The capital asset pricing model (CAPM) is widely used to calculate the expected return of equity shares, considering their risk relative to a stock market portfolio. The CAPM is ill-suited to valuing assets that lack stock’s spot market price volatility. Thus, we argue that the CAPM should not be used to determine the arm’s length remuneration for the intra-group transfer of intangibles.
The CAPM is postulated in a simple linear fashion:
(1) R = μ + β (M – μ)
where R denotes the one-period return of the selected company stock and M denotes the one-period return of the reference (benchmark) stock market index, such as the Standard & Poor’s 500 Index. The intercept μ denotes a country specific default risk-free sovereign interest rate, and the slope β is regarded as an equity risk-coefficient.

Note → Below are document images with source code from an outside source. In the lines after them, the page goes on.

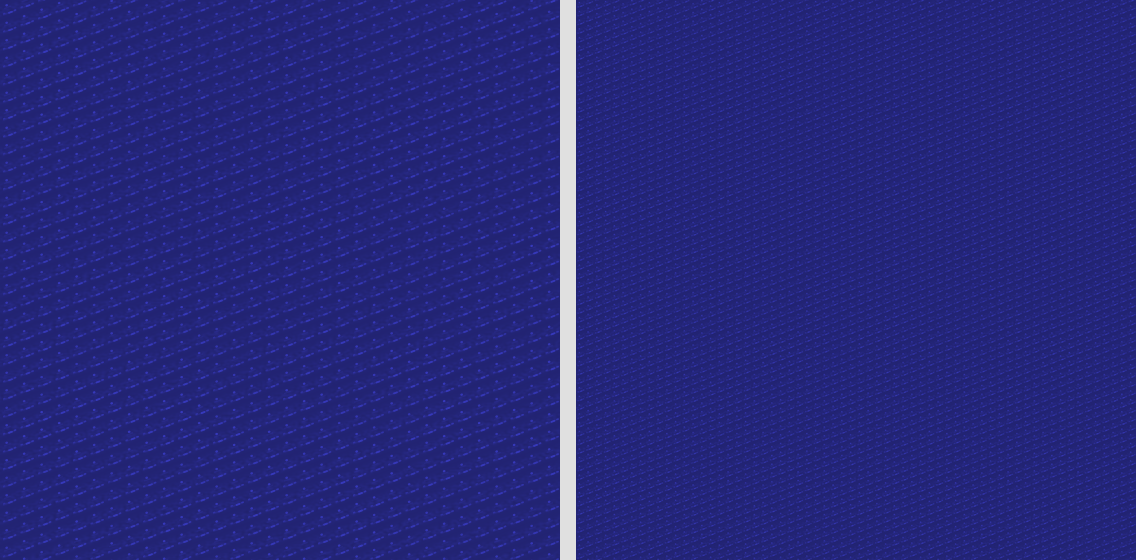
Left, the tile; right, the same tile 2 across and 2 down.
A WebGL 2 fragment shader for this texture:

```glsl
#version 300 es
precision highp float;
// Deep blue twill cloth with bright slanted flecks along shallow diagonal bands.

uniform vec2 u_resolution;
out vec4 outColor;

const float REPEATS = 32.0;                // cells across and down
const float RISE = 12.0;                   // whole rows climbed across the tile
const float SLANT = RISE / REPEATS;        // slope of bands and threads
const vec3 BASE_BLUE = vec3(0.137, 0.143, 0.465);
const vec3 BRIGHT_BLUE = vec3(0.213, 0.223, 0.735);
const float SOFTNESS = 0.035;              // edge blur, in cells
const float BAND_LEVEL = 0.10;             // diagonal twill shading
const float BAND_PHASE = 0.30;
const float STREAK_LEVEL = 0.27;
const float GRAIN_LEVEL = 0.28;
const vec2 GRAIN_SCALE = vec2(4.0, 6.0);   // grains per cell
const float WEAR = 0.20;                   // brightness change between flecks
const float TAU = 6.2831853;

float hash(vec2 cell) {
    uvec2 k = uvec2(cell) * uvec2(1597u, 3812u) + 719u;
    uint n = (k.x ^ (k.y << 3u)) * 74531u;
    n = (n ^ (n >> 15u)) * 91193u;
    n ^= n >> 13u;
    return float(n & 65535u) / 65535.0;
}

// Gradient at a lattice corner, wrapped to the period
float cornerValue(vec2 corner, vec2 offset, vec2 period) {
    float angle = TAU * hash(mod(corner, period));
    return dot(vec2(cos(angle), sin(angle)), offset);
}

float gradientNoise(vec2 p, vec2 period) {
    vec2 i = floor(p);
    vec2 f = p - i;
    vec2 w = f * f * f * (f * (f * 6.0 - 15.0) + 10.0);
    vec2 e = vec2(1.0, 0.0);
    float low = mix(cornerValue(i, f, period),
                    cornerValue(i + e.xy, f - e.xy, period), w.x);
    float high = mix(cornerValue(i + e.yx, f - e.yx, period),
                     cornerValue(i + e.xx, f - e.xx, period), w.x);
    return mix(low, high, w.y);
}

// One slanted capsule per cell; each column sits higher than the last
float fleck(vec2 p, vec2 center, float halfLength, float radius) {
    vec2 d = p - center;
    float column = round(d.x);
    d -= column * vec2(1.0, SLANT);
    float row = round(d.y);
    d.y -= row;
    vec2 along = normalize(vec2(1.0, SLANT));
    d -= along * clamp(dot(d, along), -halfLength, halfLength);
    float edge = max(SOFTNESS, 0.6 * REPEATS / u_resolution.x);
    float cover = 1.0 - smoothstep(-edge, edge, length(d) - radius);
    // Cell number that stays the same across the tile edges
    vec2 id = vec2(column, row + RISE * floor(column / REPEATS));
    return cover * (1.0 - WEAR * hash(mod(id, REPEATS)));
}

void main() {
    vec2 uv = gl_FragCoord.xy / u_resolution;
    vec2 p = uv * REPEATS;

    // Diagonal bands, with fibre grain on their lighter side
    float band = 0.5 + 0.5 * cos(TAU * (p.y - SLANT * p.x - BAND_PHASE));
    float grain = gradientNoise(p * GRAIN_SCALE, REPEATS * GRAIN_SCALE);
    float level = BAND_LEVEL * (band - 0.5) + GRAIN_LEVEL * grain * band;

    // Dim threads under the highlights
    float streak = fleck(p, vec2(0.55, 0.28), 0.36, 0.045);
    streak = max(streak, 0.8 * fleck(p, vec2(0.42, 0.58), 0.16, 0.040));
    level += STREAK_LEVEL * streak;

    // Highlights: a dash, a round dot and two fainter tips
    float shine = fleck(p, vec2(0.60, 0.30), 0.085, 0.052);
    shine = max(shine, fleck(p, vec2(0.38, 0.70), 0.012, 0.062));
    shine = max(shine, 0.75 * fleck(p, vec2(0.86, 0.42), 0.030, 0.045));
    shine = max(shine, 0.65 * fleck(p, vec2(0.24, 0.22), 0.030, 0.040));
    level = mix(level, 1.0, shine);

    // Slow fading across the cloth
    level *= 1.0 + 0.12 * gradientNoise(uv * 6.0, vec2(6.0));
    outColor = vec4(mix(BASE_BLUE, BRIGHT_BLUE, clamp(level, -0.12, 1.0)), 1.0);
}
```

The (“capital gain”) stock price return R = LN(P/P(−1)), where P is the selected company stock price; and the market index return M is defined in similar logarithm calculation.